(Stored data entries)

◆ ◆ ◆ ◆

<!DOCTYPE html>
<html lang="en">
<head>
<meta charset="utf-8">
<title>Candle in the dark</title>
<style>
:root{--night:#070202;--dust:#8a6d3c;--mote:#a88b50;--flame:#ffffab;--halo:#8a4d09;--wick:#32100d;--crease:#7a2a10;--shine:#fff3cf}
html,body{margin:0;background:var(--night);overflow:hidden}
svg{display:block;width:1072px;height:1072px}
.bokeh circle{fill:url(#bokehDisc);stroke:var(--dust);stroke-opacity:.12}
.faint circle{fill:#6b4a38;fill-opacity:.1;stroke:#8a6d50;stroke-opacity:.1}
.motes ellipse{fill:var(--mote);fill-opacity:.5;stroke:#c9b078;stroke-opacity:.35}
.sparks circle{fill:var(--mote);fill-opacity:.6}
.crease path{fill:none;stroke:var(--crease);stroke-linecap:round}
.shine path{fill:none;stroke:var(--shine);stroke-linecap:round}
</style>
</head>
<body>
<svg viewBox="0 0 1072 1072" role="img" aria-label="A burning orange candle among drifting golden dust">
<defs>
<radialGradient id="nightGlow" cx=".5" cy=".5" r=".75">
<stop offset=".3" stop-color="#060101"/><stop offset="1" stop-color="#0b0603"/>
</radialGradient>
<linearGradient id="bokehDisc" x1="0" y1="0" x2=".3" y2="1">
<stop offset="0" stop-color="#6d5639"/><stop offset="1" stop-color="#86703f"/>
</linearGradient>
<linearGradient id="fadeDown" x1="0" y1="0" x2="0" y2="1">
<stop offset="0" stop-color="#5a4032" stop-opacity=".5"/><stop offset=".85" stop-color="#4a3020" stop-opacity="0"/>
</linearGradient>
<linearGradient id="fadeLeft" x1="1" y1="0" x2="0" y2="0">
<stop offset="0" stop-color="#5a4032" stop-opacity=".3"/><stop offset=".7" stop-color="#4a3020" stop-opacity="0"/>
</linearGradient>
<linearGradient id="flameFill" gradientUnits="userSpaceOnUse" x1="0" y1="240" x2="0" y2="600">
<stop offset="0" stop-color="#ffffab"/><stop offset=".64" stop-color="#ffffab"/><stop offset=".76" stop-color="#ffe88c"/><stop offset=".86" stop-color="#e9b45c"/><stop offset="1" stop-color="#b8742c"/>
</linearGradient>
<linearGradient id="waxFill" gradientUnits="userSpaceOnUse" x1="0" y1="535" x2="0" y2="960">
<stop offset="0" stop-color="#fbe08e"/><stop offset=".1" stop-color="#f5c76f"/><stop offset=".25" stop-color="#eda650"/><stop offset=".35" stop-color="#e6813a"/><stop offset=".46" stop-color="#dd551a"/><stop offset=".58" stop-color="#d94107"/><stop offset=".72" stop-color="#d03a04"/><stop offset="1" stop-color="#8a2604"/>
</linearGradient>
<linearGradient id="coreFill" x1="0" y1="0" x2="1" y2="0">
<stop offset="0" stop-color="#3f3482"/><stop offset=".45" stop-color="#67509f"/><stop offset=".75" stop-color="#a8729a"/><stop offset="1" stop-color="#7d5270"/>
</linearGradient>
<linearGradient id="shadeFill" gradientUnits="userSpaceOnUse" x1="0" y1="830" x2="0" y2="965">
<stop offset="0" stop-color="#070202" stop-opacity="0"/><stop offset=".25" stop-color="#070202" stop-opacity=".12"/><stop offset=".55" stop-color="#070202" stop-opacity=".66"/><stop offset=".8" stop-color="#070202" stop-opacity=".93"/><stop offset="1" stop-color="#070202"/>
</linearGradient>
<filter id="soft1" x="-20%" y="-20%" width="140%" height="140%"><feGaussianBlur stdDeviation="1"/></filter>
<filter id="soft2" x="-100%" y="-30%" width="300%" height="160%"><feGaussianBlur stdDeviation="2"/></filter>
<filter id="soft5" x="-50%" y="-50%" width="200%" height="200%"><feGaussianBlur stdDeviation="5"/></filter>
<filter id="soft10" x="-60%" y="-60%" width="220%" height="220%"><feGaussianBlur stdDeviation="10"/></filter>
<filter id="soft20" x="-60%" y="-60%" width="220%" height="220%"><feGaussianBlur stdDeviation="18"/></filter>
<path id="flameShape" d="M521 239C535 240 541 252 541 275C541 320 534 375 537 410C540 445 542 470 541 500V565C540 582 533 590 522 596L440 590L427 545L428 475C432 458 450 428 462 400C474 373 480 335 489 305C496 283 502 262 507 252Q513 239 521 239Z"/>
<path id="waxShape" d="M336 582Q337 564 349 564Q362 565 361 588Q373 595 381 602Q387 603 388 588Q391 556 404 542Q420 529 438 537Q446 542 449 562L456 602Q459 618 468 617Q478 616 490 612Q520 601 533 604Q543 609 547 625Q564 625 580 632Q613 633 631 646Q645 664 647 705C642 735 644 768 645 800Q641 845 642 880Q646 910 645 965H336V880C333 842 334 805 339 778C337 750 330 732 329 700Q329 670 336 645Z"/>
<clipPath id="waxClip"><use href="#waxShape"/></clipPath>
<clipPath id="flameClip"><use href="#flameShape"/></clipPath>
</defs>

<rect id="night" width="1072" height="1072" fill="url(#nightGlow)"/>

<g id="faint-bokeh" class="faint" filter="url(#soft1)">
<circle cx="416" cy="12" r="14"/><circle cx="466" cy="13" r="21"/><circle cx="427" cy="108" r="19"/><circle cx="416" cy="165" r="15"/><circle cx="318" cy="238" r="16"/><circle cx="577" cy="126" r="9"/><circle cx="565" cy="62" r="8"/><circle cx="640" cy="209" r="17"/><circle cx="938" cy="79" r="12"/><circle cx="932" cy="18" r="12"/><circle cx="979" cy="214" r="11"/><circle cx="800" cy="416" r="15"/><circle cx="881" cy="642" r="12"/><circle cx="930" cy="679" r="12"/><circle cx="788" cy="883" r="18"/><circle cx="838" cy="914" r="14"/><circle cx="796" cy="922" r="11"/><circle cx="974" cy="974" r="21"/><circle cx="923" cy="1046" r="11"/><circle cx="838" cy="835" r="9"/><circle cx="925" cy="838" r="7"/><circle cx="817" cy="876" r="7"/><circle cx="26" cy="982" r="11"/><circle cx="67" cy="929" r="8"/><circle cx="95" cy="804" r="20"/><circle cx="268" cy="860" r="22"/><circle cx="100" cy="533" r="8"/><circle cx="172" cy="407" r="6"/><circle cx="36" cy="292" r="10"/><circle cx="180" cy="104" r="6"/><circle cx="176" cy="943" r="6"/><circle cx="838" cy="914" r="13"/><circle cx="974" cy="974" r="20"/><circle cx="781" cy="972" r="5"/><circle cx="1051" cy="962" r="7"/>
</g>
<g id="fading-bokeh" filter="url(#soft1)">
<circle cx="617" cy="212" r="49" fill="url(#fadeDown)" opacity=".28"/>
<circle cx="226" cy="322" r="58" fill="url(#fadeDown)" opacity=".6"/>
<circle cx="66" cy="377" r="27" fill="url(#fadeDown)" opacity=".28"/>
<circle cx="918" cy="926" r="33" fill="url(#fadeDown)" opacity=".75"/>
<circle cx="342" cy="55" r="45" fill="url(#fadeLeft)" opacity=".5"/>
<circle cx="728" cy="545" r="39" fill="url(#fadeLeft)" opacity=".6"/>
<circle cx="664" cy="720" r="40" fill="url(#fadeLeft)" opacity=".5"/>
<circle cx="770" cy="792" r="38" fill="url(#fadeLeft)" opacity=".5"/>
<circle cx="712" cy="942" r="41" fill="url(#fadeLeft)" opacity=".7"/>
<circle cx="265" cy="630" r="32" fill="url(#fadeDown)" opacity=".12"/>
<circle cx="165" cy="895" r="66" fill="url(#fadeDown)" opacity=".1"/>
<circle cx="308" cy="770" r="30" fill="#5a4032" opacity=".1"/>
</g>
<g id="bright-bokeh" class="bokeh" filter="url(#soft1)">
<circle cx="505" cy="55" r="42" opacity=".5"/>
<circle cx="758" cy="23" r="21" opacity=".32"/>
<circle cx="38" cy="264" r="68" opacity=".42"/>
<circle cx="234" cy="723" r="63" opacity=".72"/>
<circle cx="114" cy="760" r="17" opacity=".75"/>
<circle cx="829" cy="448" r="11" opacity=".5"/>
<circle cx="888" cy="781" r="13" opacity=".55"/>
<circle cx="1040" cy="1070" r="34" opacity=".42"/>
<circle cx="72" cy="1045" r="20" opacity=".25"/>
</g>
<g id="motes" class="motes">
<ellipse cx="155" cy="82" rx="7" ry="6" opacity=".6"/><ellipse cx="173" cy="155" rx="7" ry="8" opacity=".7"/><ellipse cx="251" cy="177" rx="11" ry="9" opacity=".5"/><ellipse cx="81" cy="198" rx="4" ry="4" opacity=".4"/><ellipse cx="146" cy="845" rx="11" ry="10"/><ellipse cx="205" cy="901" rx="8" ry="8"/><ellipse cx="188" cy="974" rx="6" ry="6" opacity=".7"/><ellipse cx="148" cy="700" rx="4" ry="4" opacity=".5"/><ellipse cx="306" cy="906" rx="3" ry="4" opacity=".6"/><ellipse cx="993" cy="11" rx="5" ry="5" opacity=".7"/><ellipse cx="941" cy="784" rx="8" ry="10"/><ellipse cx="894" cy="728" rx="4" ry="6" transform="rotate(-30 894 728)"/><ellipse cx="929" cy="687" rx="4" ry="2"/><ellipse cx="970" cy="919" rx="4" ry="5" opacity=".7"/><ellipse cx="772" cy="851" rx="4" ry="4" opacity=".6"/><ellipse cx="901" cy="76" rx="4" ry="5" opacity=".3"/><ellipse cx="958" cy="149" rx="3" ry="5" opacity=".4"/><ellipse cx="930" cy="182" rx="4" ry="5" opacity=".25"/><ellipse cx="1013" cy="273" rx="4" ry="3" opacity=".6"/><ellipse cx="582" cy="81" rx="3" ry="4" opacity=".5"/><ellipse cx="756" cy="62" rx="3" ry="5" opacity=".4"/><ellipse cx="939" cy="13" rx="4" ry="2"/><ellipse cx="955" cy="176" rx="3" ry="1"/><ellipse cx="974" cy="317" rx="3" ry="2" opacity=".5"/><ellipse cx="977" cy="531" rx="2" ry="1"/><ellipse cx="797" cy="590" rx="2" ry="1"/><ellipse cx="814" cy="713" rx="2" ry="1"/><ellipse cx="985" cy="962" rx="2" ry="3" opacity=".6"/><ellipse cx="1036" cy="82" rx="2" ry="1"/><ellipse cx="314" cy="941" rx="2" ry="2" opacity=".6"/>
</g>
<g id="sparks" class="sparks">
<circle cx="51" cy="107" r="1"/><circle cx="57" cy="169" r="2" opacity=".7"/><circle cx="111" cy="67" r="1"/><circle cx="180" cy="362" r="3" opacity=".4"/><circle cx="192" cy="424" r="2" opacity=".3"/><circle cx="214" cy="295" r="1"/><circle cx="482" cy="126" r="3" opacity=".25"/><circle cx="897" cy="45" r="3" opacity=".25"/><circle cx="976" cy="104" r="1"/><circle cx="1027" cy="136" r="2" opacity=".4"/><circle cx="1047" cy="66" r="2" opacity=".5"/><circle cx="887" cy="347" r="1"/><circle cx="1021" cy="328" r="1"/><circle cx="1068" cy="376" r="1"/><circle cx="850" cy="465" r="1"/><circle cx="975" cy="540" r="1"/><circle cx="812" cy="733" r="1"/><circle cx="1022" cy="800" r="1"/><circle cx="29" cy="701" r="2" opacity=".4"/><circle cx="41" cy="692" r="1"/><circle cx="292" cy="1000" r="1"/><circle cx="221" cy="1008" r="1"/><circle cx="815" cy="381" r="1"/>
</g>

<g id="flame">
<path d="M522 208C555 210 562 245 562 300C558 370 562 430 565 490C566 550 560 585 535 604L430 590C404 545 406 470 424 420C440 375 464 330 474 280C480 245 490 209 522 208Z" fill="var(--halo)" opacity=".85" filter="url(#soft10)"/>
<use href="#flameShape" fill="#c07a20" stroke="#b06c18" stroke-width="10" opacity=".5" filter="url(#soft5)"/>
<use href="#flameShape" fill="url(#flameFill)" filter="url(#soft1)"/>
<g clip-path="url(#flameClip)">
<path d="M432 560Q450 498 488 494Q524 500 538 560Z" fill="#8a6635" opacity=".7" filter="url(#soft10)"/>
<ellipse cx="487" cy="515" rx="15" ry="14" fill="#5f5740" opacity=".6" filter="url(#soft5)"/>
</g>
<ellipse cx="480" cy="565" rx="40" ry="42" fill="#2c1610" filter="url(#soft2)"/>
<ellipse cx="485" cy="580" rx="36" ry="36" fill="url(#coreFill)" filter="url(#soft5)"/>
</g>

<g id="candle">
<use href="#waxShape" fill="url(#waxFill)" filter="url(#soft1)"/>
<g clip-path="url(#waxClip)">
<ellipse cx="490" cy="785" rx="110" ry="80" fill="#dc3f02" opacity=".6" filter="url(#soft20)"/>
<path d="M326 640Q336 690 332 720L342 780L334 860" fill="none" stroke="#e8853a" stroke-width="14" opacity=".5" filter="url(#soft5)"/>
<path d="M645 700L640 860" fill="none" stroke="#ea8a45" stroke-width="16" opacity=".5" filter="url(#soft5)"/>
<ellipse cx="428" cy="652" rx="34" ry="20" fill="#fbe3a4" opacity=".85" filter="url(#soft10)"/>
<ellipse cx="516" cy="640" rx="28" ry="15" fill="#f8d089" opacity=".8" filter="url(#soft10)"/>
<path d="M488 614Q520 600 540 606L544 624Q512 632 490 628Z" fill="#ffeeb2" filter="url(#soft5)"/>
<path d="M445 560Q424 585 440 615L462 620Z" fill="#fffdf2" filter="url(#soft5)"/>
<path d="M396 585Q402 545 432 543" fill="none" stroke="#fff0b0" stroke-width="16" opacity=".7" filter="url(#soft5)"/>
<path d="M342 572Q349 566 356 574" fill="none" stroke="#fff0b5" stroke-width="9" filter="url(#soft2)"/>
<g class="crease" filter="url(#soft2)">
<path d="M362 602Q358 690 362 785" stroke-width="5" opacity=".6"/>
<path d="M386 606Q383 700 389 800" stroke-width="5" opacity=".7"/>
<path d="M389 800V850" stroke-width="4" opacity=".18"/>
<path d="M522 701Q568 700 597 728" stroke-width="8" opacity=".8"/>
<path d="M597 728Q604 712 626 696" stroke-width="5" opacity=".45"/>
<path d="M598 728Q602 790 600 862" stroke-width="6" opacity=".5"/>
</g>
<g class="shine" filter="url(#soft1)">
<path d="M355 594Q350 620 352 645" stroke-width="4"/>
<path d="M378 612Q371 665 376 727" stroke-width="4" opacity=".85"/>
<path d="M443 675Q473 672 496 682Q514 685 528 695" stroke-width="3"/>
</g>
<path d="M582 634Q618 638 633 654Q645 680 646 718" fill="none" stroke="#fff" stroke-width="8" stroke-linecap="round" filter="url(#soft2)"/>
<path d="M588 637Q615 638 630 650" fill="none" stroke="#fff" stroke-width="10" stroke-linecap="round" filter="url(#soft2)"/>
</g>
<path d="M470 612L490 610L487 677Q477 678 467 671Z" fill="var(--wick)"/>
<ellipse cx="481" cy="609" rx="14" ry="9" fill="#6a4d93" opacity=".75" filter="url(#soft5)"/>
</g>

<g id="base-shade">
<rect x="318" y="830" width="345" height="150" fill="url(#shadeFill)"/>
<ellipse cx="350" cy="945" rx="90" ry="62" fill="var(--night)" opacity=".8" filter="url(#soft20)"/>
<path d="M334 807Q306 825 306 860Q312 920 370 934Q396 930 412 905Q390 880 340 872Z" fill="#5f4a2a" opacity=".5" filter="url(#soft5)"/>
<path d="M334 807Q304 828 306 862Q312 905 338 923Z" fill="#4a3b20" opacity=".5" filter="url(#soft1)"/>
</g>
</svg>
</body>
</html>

◆ ◆ ◆ ◆

- **Task item**: Take every line from the records that holds "nightGlow" and copy it down.

- **Result of this exercise**:
<radialGradient id="nightGlow" cx=".5" cy=".5" r=".75">
<rect id="night" width="1072" height="1072" fill="url(#nightGlow)"/>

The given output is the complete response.